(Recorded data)
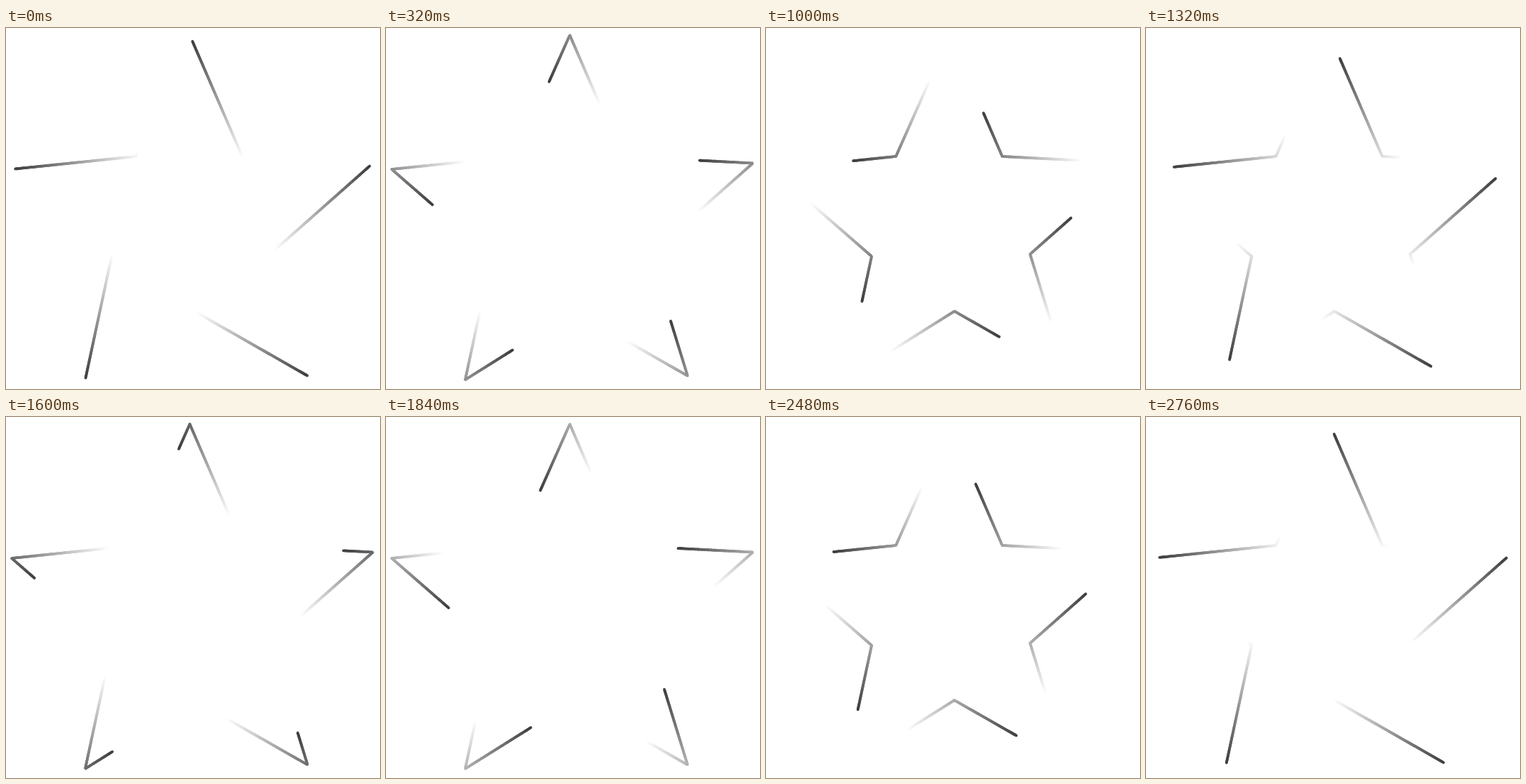
Animation, 524 px wide and 506 px high, one loop 2800 ms. Source, as an HTML page with a canvas:

```html
<!DOCTYPE html>
<html>
<head>
<meta charset="utf-8">
<title>Star trails</title>
<style>
  html, body { margin: 0; width: 100%; height: 100%; overflow: hidden; background: #fff; }
  canvas { display: block; filter: blur(.5px); }
</style>
</head>
<body>
<canvas id="stage" width="524" height="506"></canvas>
<script>
const ctx = document.getElementById('stage').getContext('2d');

// Star outline, counter-clockwise from the top point
const star = [
  [257.5, 10], [182, 180], [8, 198], [148, 320], [111, 493],
  [264, 397], [422.5, 487.5], [370, 317], [514, 189.5], [331, 180]
];
const edges = star.map((from, i) => {
  const to = star[(i + 1) % star.length];
  return { from, to, length: Math.hypot(to[0] - from[0], to[1] - from[1]) };
});
const perimeter = edges.reduce((sum, edge) => sum + edge.length, 0);

const COMETS = 5, TRAIL = 178, STEP = 2;
const FRAME_MS = 40, FRAMES = 70;
const HEAD_GRAY = 62;

function pointAt(distance) {
  let rest = ((distance % perimeter) + perimeter) % perimeter;
  let i = 0;
  while (i < edges.length - 1 && rest > edges[i].length) rest -= edges[i++].length;
  const { from, to, length } = edges[i];
  const k = rest / length;
  return [from[0] + (to[0] - from[0]) * k, from[1] + (to[1] - from[1]) * k];
}

function drawComet(head) {
  for (let back = TRAIL; back > 0; back -= STEP) {
    const gray = Math.round(HEAD_GRAY + (255 - HEAD_GRAY) * back / TRAIL);
    ctx.strokeStyle = `rgb(${gray},${gray},${gray})`;
    ctx.beginPath();
    ctx.moveTo(...pointAt(head - back));
    ctx.lineTo(...pointAt(head - back + STEP));
    ctx.stroke();
  }
}

function draw(time) {
  const n = Math.floor(time / FRAME_MS) % FRAMES;
  const head = -9.4 + 10.06 * n + 0.00636 * n * n; // speeds up slightly over the loop
  ctx.clearRect(0, 0, 524, 506);
  ctx.lineWidth = 3.8;
  ctx.lineCap = 'round';
  for (let i = 0; i < COMETS; i++) drawComet(head + perimeter * i / COMETS);
}

const start = performance.now();
function tick() {
  draw(performance.now() - start);
  requestAnimationFrame(tick);
}
tick();
</script>
</body>
</html>
```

EXERCISE GOAL: What is needed is an exact copy of all the entries above, minus the pictures.

FINISHED EXERCISE:
Animation, 524 px wide and 506 px high, one loop 2800 ms. Source, as an HTML page with a canvas:

```html
<!DOCTYPE html>
<html>
<head>
<meta charset="utf-8">
<title>Star trails</title>
<style>
  html, body { margin: 0; width: 100%; height: 100%; overflow: hidden; background: #fff; }
  canvas { display: block; filter: blur(.5px); }
</style>
</head>
<body>
<canvas id="stage" width="524" height="506"></canvas>
<script>
const ctx = document.getElementById('stage').getContext('2d');

// Star outline, counter-clockwise from the top point
const star = [
  [257.5, 10], [182, 180], [8, 198], [148, 320], [111, 493],
  [264, 397], [422.5, 487.5], [370, 317], [514, 189.5], [331, 180]
];
const edges = star.map((from, i) => {
  const to = star[(i + 1) % star.length];
  return { from, to, length: Math.hypot(to[0] - from[0], to[1] - from[1]) };
});
const perimeter = edges.reduce((sum, edge) => sum + edge.length, 0);

const COMETS = 5, TRAIL = 178, STEP = 2;
const FRAME_MS = 40, FRAMES = 70;
const HEAD_GRAY = 62;

function pointAt(distance) {
  let rest = ((distance % perimeter) + perimeter) % perimeter;
  let i = 0;
  while (i < edges.length - 1 && rest > edges[i].length) rest -= edges[i++].length;
  const { from, to, length } = edges[i];
  const k = rest / length;
  return [from[0] + (to[0] - from[0]) * k, from[1] + (to[1] - from[1]) * k];
}

function drawComet(head) {
  for (let back = TRAIL; back > 0; back -= STEP) {
    const gray = Math.round(HEAD_GRAY + (255 - HEAD_GRAY) * back / TRAIL);
    ctx.strokeStyle = `rgb(${gray},${gray},${gray})`;
    ctx.beginPath();
    ctx.moveTo(...pointAt(head - back));
    ctx.lineTo(...pointAt(head - back + STEP));
    ctx.stroke();
  }
}

function draw(time) {
  const n = Math.floor(time / FRAME_MS) % FRAMES;
  const head = -9.4 + 10.06 * n + 0.00636 * n * n; // speeds up slightly over the loop
  ctx.clearRect(0, 0, 524, 506);
  ctx.lineWidth = 3.8;
  ctx.lineCap = 'round';
  for (let i = 0; i < COMETS; i++) drawComet(head + perimeter * i / COMETS);
}

const start = performance.now();
function tick() {
  draw(performance.now() - start);
  requestAnimationFrame(tick);
}
tick();
</script>
</body>
</html>
```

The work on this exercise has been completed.